- The historical relationship between Texas and Mexico and “the diversity of the Hispanic population in Texas”.
- Some civic skills such as the ability to “determine the reliability of information sources”.
What HB 3979 and SB 3 have in common
References to eugenics and KKK are not included in SB 3, but both bills prohibit discussing these topics:
- That one race or gender is inherently superior to another
- An individual, because of their race or gender, is inherently racist, sexist or oppressive, whether consciously or unconsciously
- Moral character of an individual can be determined by race or gender
- An individual is responsible for actions committed in the past by other members of their race or sex
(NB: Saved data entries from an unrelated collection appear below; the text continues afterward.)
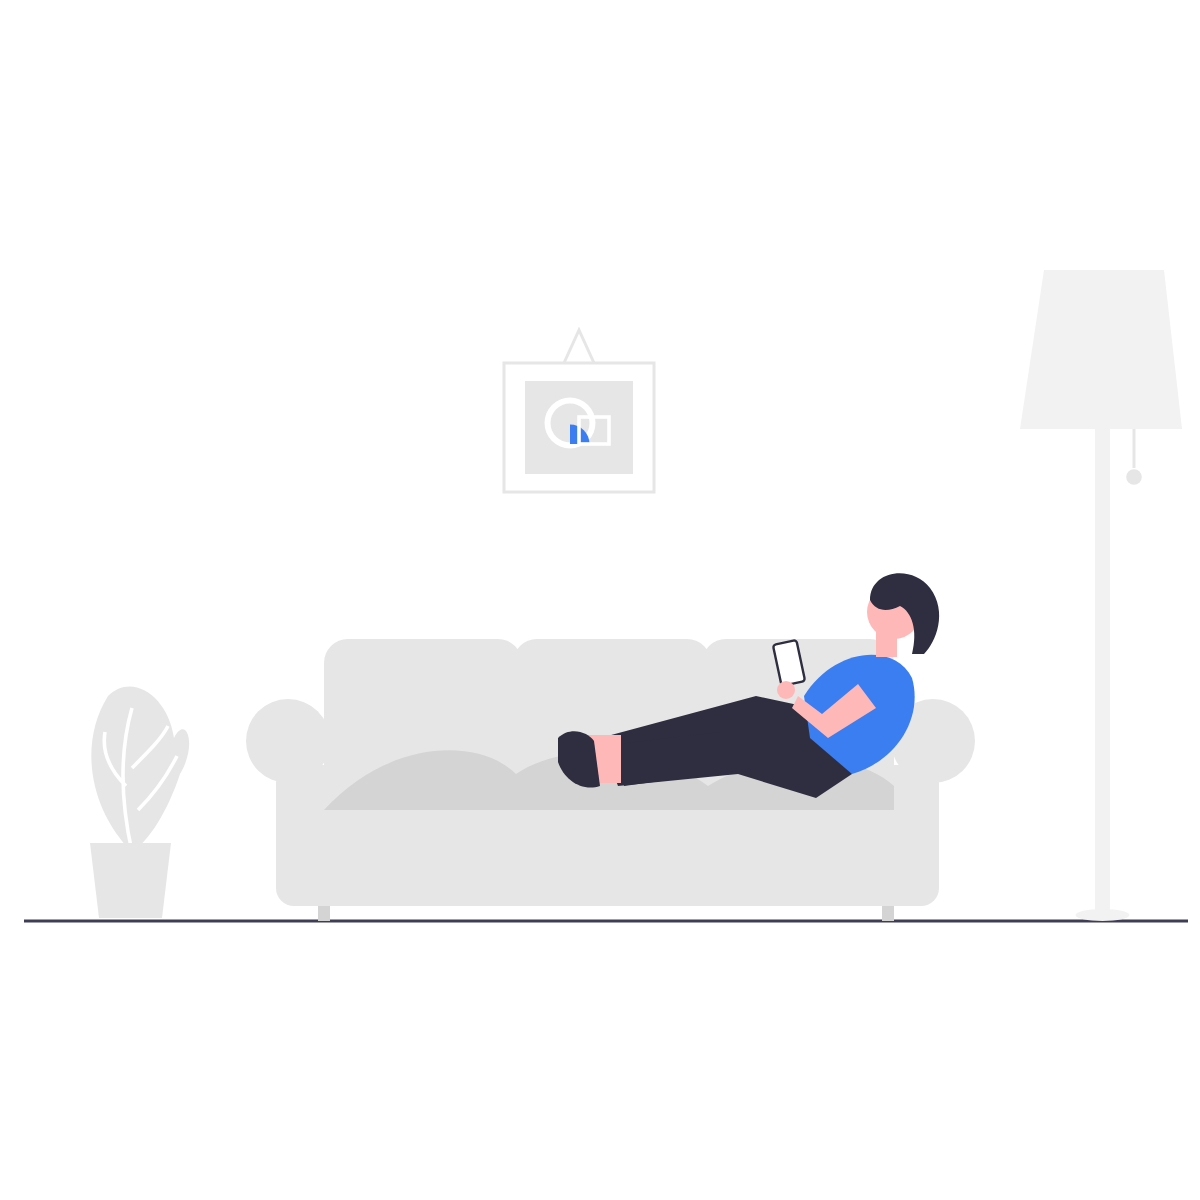
<!DOCTYPE html>
<html lang="en">
<head>
<meta charset="utf-8">
<title>Relaxing on the sofa</title>
<link href="https://fonts.googleapis.com/css2?family=Inter&display=swap" rel="stylesheet">
<style>
  :root {
    --page: #ffffff;
    --light-grey: #f2f2f2;
    --grey: #e6e6e6;
    --mid-grey: #d4d4d4;
    --ink: #3f3d56;
    --dark: #2f2e41;
    --skin: #ffb8b8;
    --accent: #3b7ef2;
  }
  html, body {
    margin: 0;
    width: 1200px;
    height: 1200px;
    overflow: hidden;
    background: var(--page);
    font-family: "Inter", sans-serif;
  }
  .living-room { display: block; width: 1200px; height: 1200px; }
  .floor { stroke: var(--ink); stroke-width: 1; }
  .lamp { fill: var(--light-grey); }
  .frame-border { fill: var(--page); stroke: var(--grey); stroke-width: 1; }
  .frame-art { fill: var(--grey); }
  .sofa { fill: var(--grey); }
  .sofa-seat { fill: var(--mid-grey); }
  .plant { fill: var(--grey); }
  .plant-vein { fill: none; stroke: var(--page); stroke-width: 1.2; }
  .trousers { fill: var(--dark); }
  .hair { fill: var(--dark); }
  .skin { fill: var(--skin); }
  .shirt { fill: var(--accent); }
  .phone { fill: var(--page); stroke: var(--dark); stroke-width: 0.8; }
</style>
</head>
<body>
<svg class="living-room" viewBox="0 0 400 400" role="img" aria-label="A woman lounging on a sofa, reading her phone">
  <defs>
    <g id="sofa-leg"><rect x="-2" y="0" width="4" height="5" fill="var(--mid-grey)"/></g>
  </defs>

  <line class="floor" x1="8" y1="307" x2="396" y2="307"/>

  <g class="floor-lamp">
    <path class="lamp" d="M348 90 H388 L394 143 H340 Z"/>
    <rect class="lamp" x="365" y="143" width="5" height="162"/>
    <ellipse class="lamp" cx="367.5" cy="305" rx="9" ry="2"/>
    <line x1="378" y1="143" x2="378" y2="156" stroke="var(--grey)" stroke-width="1"/>
    <circle cx="378" cy="159" r="2.6" fill="var(--grey)"/>
  </g>

  <g class="wall-frame">
    <path d="M188 121 L193 110 L198 121" fill="none" stroke="var(--grey)" stroke-width="1"/>
    <rect class="frame-border" x="168" y="121" width="50" height="43"/>
    <rect class="frame-art" x="175" y="127" width="36" height="31"/>
    <circle cx="190" cy="141" r="8.5" fill="var(--page)"/>
    <circle cx="190" cy="141" r="6.5" fill="var(--grey)"/>
    <path d="M190 141 V134.5 A6.5 6.5 0 0 1 196.5 141 Z" fill="var(--accent)" transform="translate(0 7) rotate(0)"/>
    <rect x="193" y="139" width="10" height="9" fill="none" stroke="var(--page)" stroke-width="1.2"/>
  </g>

  <g class="house-plant">
    <path class="plant" d="M44 284 C30 270 26 248 36 232 C44 224 56 232 58 246 C62 238 66 248 60 258 C56 270 50 280 44 284 Z"/>
    <path class="plant-vein" d="M44 284 C40 266 40 250 44 236 M42 262 C36 256 34 250 35 244 M44 256 C50 250 54 246 56 242 M46 270 C52 264 56 258 59 252"/>
    <path class="plant" d="M30 281 H57 L54 306 H33 Z"/>
  </g>

  <g class="sofa-group">
    <rect class="sofa" x="108" y="213" width="66" height="56" rx="8"/>
    <rect class="sofa" x="171" y="213" width="66" height="56" rx="8"/>
    <rect class="sofa" x="234" y="213" width="64" height="56" rx="8"/>
    <rect class="sofa" x="92" y="255" width="221" height="47" rx="6"/>
    <path class="sofa-seat" d="M108 270 C130 246 160 246 172 258 C190 246 220 250 236 262 C255 250 285 250 298 262 V270 H108 Z"/>
    <circle class="sofa" cx="96" cy="247" r="14"/>
    <circle class="sofa" cx="311" cy="247" r="14"/>
    <use href="#sofa-leg" x="108" y="302"/>
    <use href="#sofa-leg" x="296" y="302"/>
  </g>

  <g class="reclining-woman">
    <path class="trousers" d="M200 246 L252 232 L280 238 L284 258 L272 266 L246 258 L206 262 Z"/>
    <path class="trousers" d="M206 248 L240 244 L252 256 L208 262 Z"/>
    <rect class="skin" x="196" y="245" width="11" height="16"/>
    <path class="trousers" d="M186 246 C190 242 196 244 198 247 L200 262 C194 264 188 260 186 254 Z"/>
    <path class="shirt" d="M268 232 C278 216 298 214 304 226 C308 240 298 254 284 258 L270 246 Z"/>
    <path class="skin" d="M286 228 L274 238 L266 232 L264 236 L276 246 L292 236 Z"/>
    <rect class="phone" x="259" y="214" width="8" height="14" rx="1" transform="rotate(-12 263 221)"/>
    <circle class="skin" cx="262" cy="230" r="3"/>
    <rect class="skin" x="292" y="210" width="7" height="9"/>
    <circle class="skin" cx="298" cy="204" r="9"/>
    <path class="hair" d="M290 200 C290 190 304 188 310 196 C316 204 312 214 308 218 L304 218 C306 210 304 204 300 202 C296 204 292 204 290 200 Z"/>
  </g>
</svg>
</body>
</html>
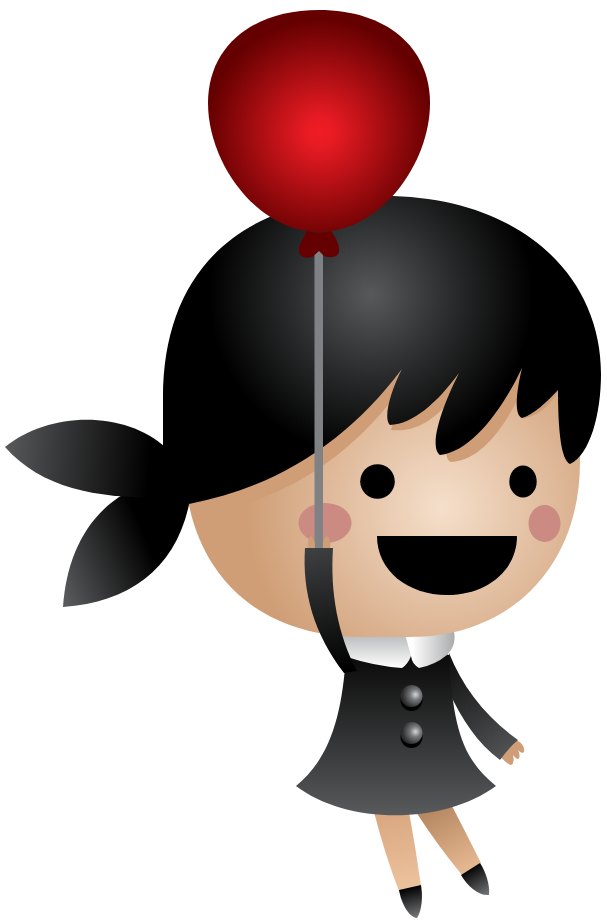
<!DOCTYPE html>
<html lang="en">
<head>
<meta charset="utf-8">
<title>Girl with a red balloon</title>
<style>
:root {
  --paper: #ffffff;
  --ink: #000000;
  --charcoal: #58595b;
  --string: #808184;
  --balloon-light: #ee1c25;
  --balloon-dark: #650000;
  --skin-light: #f5dfcb;
  --skin: #cf9e76;
  --blush: #cb8a82;
}
html, body { margin: 0; background: var(--paper); overflow: hidden; }
svg { display: block; width: 607px; height: 924px; }
.ink { fill: var(--ink); }
.skin { fill: var(--skin); }
.blush { fill: var(--blush); }
.knot { fill: var(--balloon-dark); }
.string { fill: var(--string); }
.from-charcoal { stop-color: var(--charcoal); }
.to-ink { stop-color: var(--ink); }
</style>
</head>
<body>
<svg viewBox="0 0 607 924" role="img" aria-label="Smiling girl with black pigtails holding a red balloon">
  <defs>
    <radialGradient id="balloon-fill" gradientUnits="userSpaceOnUse" cx="320" cy="132" r="113">
      <stop offset="0" stop-color="var(--balloon-light)"/>
      <stop offset=".12" stop-color="#e81b23"/>
      <stop offset="1" stop-color="var(--balloon-dark)"/>
    </radialGradient>
    <radialGradient id="hair-fill" gradientUnits="userSpaceOnUse" cx="371" cy="295" r="162">
      <stop class="from-charcoal" offset="0"/>
      <stop offset=".5" stop-color="#2a2b2c"/>
      <stop class="to-ink" offset="1"/>
    </radialGradient>
    <radialGradient id="face-fill" gradientUnits="userSpaceOnUse" cx="442" cy="508" r="196">
      <stop offset="0" stop-color="var(--skin-light)"/>
      <stop offset="1" stop-color="var(--skin)"/>
    </radialGradient>
    <linearGradient id="upper-tail-fill" gradientUnits="userSpaceOnUse" x1="5" y1="450" x2="150" y2="462">
      <stop class="from-charcoal" offset="0"/>
      <stop class="to-ink" offset="1"/>
    </linearGradient>
    <linearGradient id="lower-tail-fill" gradientUnits="userSpaceOnUse" x1="62" y1="590" x2="152" y2="552">
      <stop class="from-charcoal" offset="0"/>
      <stop class="to-ink" offset="1"/>
    </linearGradient>
    <linearGradient id="dress-fill" gradientUnits="userSpaceOnUse" x1="0" y1="660" x2="0" y2="814">
      <stop offset="0" stop-color="#0c0c0c"/>
      <stop class="from-charcoal" offset="1"/>
    </linearGradient>
    <linearGradient id="raised-sleeve-fill" gradientUnits="userSpaceOnUse" x1="318" y1="546" x2="342" y2="672">
      <stop offset="0" stop-color="#3f4042"/>
      <stop class="to-ink" offset="1"/>
    </linearGradient>
    <linearGradient id="low-sleeve-fill" gradientUnits="userSpaceOnUse" x1="448" y1="660" x2="508" y2="752">
      <stop offset="0" stop-color="#101010"/>
      <stop offset="1" stop-color="#505153"/>
    </linearGradient>
    <linearGradient id="collar-fill" gradientUnits="userSpaceOnUse" x1="0" y1="632" x2="0" y2="668">
      <stop offset="0" stop-color="#b4b5b7"/>
      <stop offset="1" stop-color="#ffffff"/>
    </linearGradient>
    <linearGradient id="collar-side-fill" gradientUnits="userSpaceOnUse" x1="412" y1="0" x2="455" y2="0">
      <stop offset="0" stop-color="#ffffff"/>
      <stop offset="1" stop-color="#a9aaac"/>
    </linearGradient>
    <linearGradient id="near-leg-fill" gradientUnits="userSpaceOnUse" x1="390" y1="812" x2="404" y2="888">
      <stop offset="0" stop-color="#d9a780"/>
      <stop offset="1" stop-color="#ecc29d"/>
    </linearGradient>
    <linearGradient id="far-leg-fill" gradientUnits="userSpaceOnUse" x1="438" y1="806" x2="470" y2="868">
      <stop offset="0" stop-color="#b58861"/>
      <stop offset="1" stop-color="#e5b892"/>
    </linearGradient>
    <linearGradient id="near-shoe-fill" gradientUnits="userSpaceOnUse" x1="408" y1="888" x2="416" y2="918">
      <stop class="to-ink" offset="0"/>
      <stop offset="1" stop-color="#77787a"/>
    </linearGradient>
    <linearGradient id="far-shoe-fill" gradientUnits="userSpaceOnUse" x1="470" y1="867" x2="488" y2="896">
      <stop class="to-ink" offset="0"/>
      <stop offset="1" stop-color="#77787a"/>
    </linearGradient>
    <radialGradient id="button-fill" cx=".68" cy=".44" r=".6">
      <stop offset="0" stop-color="#d4d5d6"/>
      <stop offset=".4" stop-color="#77787a"/>
      <stop offset="1" stop-color="#2c2c2d"/>
    </radialGradient>
    <g id="button">
      <circle class="ink" cy="4" r="11"/>
      <circle r="11" fill="url(#button-fill)"/>
    </g>
    <clipPath id="face-clip">
      <path id="face-shape" d="M188 500C203 582 264 637 362 637H410C510 637 580 567 580 462V350H300L188 440Z"/>
    </clipPath>
  </defs>

  <g id="legs">
    <path fill="url(#far-leg-fill)" d="M416 812Q438 846 462 875L481 863Q466 833 452 806Z"/>
    <path fill="url(#far-shoe-fill)" d="M461 875L480 863C486 872 490 885 489 895C479 896 467 886 461 875Z"/>
    <path fill="url(#near-leg-fill)" d="M374 812Q385 855 399 891L421 886Q416 850 409 812Z"/>
    <path fill="url(#near-shoe-fill)" d="M399 890L421 885C423 897 422 910 417 918C408 917 401 902 399 890Z"/>
  </g>

  <g id="lowered-arm">
    <path class="skin" d="M500 757L516 740C521 742 525 746 524 752C522 754 520 752 518 750C520 754 520 758 518 759C516 759 514 756 513 755C514 759 514 764 511 765C507 764 504 760 500 757Z"/>
    <path fill="url(#low-sleeve-fill)" d="M449 653C463 688 486 717 518 740C512 745 506 752 500 760C477 743 462 719 449 692Z"/>
  </g>

  <path id="dress" fill="url(#dress-fill)" d="M346 655C342 718 329 759 296 786C347 825 443 825 496 786C463 759 453 730 449 655L412 645Z"/>
  <use href="#button" x="411.5" y="696"/>
  <use href="#button" x="411.5" y="733"/>

  <g id="collar">
    <path fill="url(#collar-fill)" d="M338 632H415L411 656Q408 664 402 668Q374 666 347 657Z"/>
    <path fill="url(#collar-side-fill)" d="M405 634L453 628C457 640 453 649 447 655Q435 665 419 668Q412 664 411 656Z"/>
  </g>

  <g id="pigtails">
    <path fill="url(#lower-tail-fill)" d="M63 607C66 560 85 517 124 494H191C180 565 133 602 63 607Z"/>
    <path fill="url(#upper-tail-fill)" d="M5 447C49 411 125 410 166 448L191 497C117 500 48 496 5 447Z"/>
  </g>

  <g id="head">
    <use href="#face-shape" fill="url(#face-fill)"/>
    <path id="fringe-shadow" class="skin" clip-path="url(#face-clip)" d="M188 503L250 502C310 483 365 440 403 385L391 430C420 433 438 416 462 388C446 430 441 458 451 462C484 460 506 424 525 385C518 405 514 420 526 418C542 414 552 403 560 388V370H380Z"/>
    <g id="cheeks">
      <ellipse class="blush" cx="325" cy="523" rx="26.500" ry="20"/>
      <ellipse class="blush" cx="544.500" cy="523.500" rx="16" ry="18.500"/>
    </g>
    <g id="eyes">
      <circle class="ink" cx="377.500" cy="481.500" r="17.300"/>
      <ellipse class="ink" cx="523" cy="481.500" rx="13.700" ry="16"/>
    </g>
    <path id="mouth" class="ink" d="M377 536H517C517 571 486 595 447 595C408 595 377 571 377 536Z"/>
    <path id="hair" fill="url(#hair-fill)" d="M163 398C163 268 243 196 384 196C516 196 601 272 601 374C601 414 590 455 570 464C561 460 558 430 558 390C547 402 533 415 522 418C514 415 516 393 522 368C503 408 472 452 440 455C429 447 440 411 459 373C437 403 413 424 390 425C383 419 390 392 402 369C348 440 281 486 189 504C173 492 163 480 163 458Z"/>
  </g>

  <g id="balloon">
    <path fill="url(#balloon-fill)" d="M319 10C386 10 430 47 430 103C430 164 380 232 319 232C258 232 208 164 208 103C208 47 252 10 319 10Z"/>
    <path class="knot" d="M307 231Q319 234 331 231C335 237 340 244 339 252C337 259 325 259 319 252C313 259 301 260 299 252C298 244 304 238 307 231Z"/>
    <path class="string" d="M314.500 255L319 251L323 255V549H314.500Z"/>
  </g>

  <g id="raised-arm">
    <path class="skin" d="M308 550Q307 538 311 536Q315 538 315 550ZM323 550Q322 537 327 536Q331 538 330 550Z"/>
    <path fill="url(#raised-sleeve-fill)" d="M305 548H333C330 593 338 635 357 671L344 673C314 634 302 592 305 548Z"/>
  </g>
</svg>
</body>
</html>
- A person must experience discomfort, guilt, anguish, or any other form of psychological distress due to their race or gender.
- The values ââof meritocracy and hard work are racist or sexist or were created by members of a particular race to oppress members of another race
- The advent of slavery in the United States formed the true foundation of the nation
- Slavery and Racism Are More Than Deviations, Betrayals, or Failures to Respect “Genuine United States Principles”
Advocates, educators and students have expressed both concern and confusion about what the bill would mean for classrooms.
Certain state legislators and members of the Texas State Board of Education, which oversees the development of curriculum standards for public schools, said that documents not included in SB 3 are not prohibited from teaching. They argue that curriculum standards will be a framework that teachers can expand upon.
Texas House Democrats who broke the quorum blocked the bill from moving forward
So far, the State Senate has given final approval to SB 3 on an 18-4 vote, with nine Democrats absent in Washington to join House Democrats in a protest against the voting bills of the GOP.
However, the House cannot accept SB 3 due to a lack of quorum in the lower house. More than 60 House Democrats remain in Washington, DC, and have not said when they plan to return.